As promised, part of the first chapter of the GRADUATION PRESENT
I was halfway to Germany on a wide-bodied plane when all the wires in my brain fizzled into mush. Below lay snow and ice infinitum. Ahead, the veil of darkness called night. Soon we would pass through it, a silver arrow rounding the curve of the earth, that is, if the plane didn’t crash in the frozen wasteland of northern Canada, as I suspected it would. Then we’d be lost forever, for it was too vast a white nothingness for any search and recovery team to ever find us. We’d have to eat each other to survive, like the Donner party. That is, if the plane landed intact, which it wouldn’t. It would tumble across the tundra, our bodies mangled in the wreckage. I imagined a hungry polar bear, wandering about and coming upon mounds of steaming, freshly roasted flesh, thanking God for sending down such succulent manna from heaven, if indeed, bears prayed.
I closed the shade and turned on the overhead light.
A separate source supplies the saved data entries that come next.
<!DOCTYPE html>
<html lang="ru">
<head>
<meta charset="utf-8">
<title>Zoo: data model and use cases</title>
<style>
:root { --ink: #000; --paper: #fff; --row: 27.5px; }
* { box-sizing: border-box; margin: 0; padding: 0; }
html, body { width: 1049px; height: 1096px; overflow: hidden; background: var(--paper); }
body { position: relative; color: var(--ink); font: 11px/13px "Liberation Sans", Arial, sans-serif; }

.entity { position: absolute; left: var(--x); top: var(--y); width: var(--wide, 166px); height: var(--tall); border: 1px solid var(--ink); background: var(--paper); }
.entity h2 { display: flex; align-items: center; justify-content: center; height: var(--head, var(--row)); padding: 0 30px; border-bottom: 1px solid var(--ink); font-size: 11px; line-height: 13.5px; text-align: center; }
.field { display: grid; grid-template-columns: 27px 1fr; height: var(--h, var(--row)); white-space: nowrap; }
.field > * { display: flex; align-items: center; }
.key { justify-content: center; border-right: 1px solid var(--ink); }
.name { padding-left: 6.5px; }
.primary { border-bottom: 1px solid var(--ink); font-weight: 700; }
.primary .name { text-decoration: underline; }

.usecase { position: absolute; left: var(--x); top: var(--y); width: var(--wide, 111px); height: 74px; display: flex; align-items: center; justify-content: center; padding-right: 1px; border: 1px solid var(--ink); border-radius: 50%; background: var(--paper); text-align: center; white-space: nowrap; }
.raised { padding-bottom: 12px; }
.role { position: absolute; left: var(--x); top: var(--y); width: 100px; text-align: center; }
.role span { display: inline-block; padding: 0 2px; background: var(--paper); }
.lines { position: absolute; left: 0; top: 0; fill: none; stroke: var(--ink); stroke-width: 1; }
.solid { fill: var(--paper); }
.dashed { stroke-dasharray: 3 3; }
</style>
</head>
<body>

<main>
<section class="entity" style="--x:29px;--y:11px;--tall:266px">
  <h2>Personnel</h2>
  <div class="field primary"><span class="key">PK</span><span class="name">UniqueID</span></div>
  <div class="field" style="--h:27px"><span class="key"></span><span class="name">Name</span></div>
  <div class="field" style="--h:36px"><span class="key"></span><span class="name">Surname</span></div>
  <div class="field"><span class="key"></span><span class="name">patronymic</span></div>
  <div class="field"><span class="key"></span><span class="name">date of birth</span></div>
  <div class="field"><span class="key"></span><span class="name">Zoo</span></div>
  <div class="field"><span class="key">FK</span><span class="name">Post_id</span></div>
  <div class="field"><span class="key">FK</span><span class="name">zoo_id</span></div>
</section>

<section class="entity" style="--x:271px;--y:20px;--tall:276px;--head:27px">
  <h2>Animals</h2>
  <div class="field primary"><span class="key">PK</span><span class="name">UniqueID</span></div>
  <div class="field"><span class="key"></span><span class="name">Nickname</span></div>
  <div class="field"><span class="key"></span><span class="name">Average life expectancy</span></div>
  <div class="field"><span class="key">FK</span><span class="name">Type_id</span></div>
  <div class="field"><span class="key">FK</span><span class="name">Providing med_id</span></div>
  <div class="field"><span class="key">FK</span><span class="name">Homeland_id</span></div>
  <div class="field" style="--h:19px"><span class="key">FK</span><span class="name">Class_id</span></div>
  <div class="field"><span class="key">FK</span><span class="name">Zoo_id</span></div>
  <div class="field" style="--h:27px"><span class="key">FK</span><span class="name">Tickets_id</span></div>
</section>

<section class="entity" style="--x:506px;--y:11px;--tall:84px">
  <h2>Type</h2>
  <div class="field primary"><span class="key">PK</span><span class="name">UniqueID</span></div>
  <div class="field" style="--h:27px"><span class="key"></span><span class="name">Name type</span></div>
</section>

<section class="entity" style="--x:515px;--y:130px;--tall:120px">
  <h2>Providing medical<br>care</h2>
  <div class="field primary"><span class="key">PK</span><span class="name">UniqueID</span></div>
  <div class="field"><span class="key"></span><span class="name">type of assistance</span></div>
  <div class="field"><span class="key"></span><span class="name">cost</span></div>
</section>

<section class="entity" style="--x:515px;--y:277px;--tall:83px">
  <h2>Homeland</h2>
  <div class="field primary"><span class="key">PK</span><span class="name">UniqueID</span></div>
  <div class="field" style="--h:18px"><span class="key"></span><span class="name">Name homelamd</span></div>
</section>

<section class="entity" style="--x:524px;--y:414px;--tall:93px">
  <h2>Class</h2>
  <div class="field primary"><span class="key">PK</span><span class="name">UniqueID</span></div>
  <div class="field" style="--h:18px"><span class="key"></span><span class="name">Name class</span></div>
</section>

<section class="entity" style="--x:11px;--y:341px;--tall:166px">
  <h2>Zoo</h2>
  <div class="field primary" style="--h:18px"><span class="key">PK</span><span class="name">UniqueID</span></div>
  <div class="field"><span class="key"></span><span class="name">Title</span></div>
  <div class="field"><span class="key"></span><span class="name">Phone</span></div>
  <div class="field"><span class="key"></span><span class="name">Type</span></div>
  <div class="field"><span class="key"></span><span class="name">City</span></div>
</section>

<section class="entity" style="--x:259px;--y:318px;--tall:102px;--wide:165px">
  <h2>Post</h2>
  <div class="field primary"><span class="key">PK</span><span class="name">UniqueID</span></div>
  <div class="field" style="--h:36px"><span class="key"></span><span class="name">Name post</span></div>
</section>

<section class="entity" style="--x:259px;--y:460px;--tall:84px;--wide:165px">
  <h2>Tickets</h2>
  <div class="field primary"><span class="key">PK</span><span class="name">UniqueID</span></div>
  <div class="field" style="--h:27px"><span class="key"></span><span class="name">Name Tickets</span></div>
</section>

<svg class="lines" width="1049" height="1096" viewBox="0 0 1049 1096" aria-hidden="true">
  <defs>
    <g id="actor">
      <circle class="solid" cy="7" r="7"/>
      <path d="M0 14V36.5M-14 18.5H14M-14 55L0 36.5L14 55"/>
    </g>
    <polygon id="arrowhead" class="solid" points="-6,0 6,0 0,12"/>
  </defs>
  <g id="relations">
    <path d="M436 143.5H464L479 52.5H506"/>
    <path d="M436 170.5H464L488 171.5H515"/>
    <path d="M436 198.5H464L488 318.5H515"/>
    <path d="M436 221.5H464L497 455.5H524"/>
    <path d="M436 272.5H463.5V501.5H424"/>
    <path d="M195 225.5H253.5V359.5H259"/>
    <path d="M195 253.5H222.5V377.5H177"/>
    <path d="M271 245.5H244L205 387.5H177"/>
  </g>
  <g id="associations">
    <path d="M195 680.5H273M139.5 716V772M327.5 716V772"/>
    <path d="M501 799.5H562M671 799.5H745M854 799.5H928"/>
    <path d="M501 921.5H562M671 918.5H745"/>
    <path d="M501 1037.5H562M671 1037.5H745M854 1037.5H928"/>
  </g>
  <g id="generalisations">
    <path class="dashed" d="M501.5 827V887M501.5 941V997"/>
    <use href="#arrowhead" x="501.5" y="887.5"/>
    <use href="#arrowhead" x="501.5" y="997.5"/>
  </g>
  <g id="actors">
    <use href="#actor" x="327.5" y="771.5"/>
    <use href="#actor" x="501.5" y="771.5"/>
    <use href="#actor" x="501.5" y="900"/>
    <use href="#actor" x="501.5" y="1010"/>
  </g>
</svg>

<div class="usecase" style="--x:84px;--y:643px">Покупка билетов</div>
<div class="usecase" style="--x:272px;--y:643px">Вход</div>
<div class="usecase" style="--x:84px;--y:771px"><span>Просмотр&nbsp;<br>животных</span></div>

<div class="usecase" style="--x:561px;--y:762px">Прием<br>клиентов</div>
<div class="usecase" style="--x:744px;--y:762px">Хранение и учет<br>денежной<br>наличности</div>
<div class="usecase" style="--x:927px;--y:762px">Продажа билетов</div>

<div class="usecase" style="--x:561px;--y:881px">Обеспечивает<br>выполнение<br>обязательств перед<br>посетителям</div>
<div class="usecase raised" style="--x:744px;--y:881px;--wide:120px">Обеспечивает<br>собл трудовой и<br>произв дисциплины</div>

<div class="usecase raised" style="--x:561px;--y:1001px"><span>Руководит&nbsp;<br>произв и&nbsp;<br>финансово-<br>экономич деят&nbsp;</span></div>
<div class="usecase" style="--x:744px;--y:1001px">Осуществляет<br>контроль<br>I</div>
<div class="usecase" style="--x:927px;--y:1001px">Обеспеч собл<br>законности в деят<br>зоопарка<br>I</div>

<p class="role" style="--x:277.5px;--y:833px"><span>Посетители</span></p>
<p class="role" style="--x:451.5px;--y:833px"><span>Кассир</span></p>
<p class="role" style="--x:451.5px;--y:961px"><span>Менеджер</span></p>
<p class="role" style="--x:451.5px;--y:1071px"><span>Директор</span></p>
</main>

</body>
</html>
I’d been staring at the vast whiteness for way too long and it had gotten to me in the worst way. The plane will not fall from the sky, I told myself. Bears will not eat your roasted liver. Uncle Bob will get the telegram. He will meet you at the airport. Focus on these happy thoughts: The storybook castles. The quaint medieval villages. The Alps! All those await you, Riley Anne O’Tannen! All those things and more.
The plane shook violently. The seat belt lights flashed. “Air turbulence,” the pilot announced in English, then German, then French. He’d been making that same claim for the last hour but I knew he was lying. We’d lost an engine, sucked in a goose, or ruptured a gas line. We were going down.
“Was ist los?” Frau Schwimmer demanded. All the other passengers were nesting comfortably in their seats, trying to catch a few hours of sleep before we landed on the other side of the world. But not her seatmate. Oh no. When not fretting over every minor vibration of the plane, I wrestled with the map on my lap as though my life depended on it.
“Nichts,” I claimed. Nothing is wrong. She unfortunately spoke no English and although I thought (after three whole years of high school German) I’d be able to communicate with her, our early conversations had been labored and futile. About the only thing I learned was that she was returning from a visit with her daughter in San Francisco.
She noted my crumpled map. “Wo gehen sie?”
“Gunthersblum?” She echoed. She was a little older than my mother but not as old as my grandmother, stout but not overweight. Her curly brown hair tightly framed a kindly face but her woolen suit was severe. “Ich weiss es nicht.”
“Nein.” She hadn’t heard of the town of Gunthersblum which was worrisome indeed as I had not been able to find it on my map. How could I relax if I didn’t know where I was going? However she was not a woman to allow panic on her watch. She patted my hand. “Not to have angst!” She ordered, rooting through a massive carpetbag purse for her map. “We will find.”
But we didn’t. We scoured every inch of her much more comprehensive map, top to bottom, bottom to top, the border towns, the mountain towns, the seaside towns—searching for Gunthersblum, Guntherstown, Gunthersville, Saint Gunthers, even Lake Gunthers—with no luck. Of course I was no help. Was it North or South? She asked but I had no idea. It was just a town in Germany I was being sent to for reasons alien to the Frau Schwimmers of the world. Women like her, with their ordered lives, could never in a million years understand my family.
If you want to read the rest, it’s on sale on Amazon.
Next – favorite sections from early readers…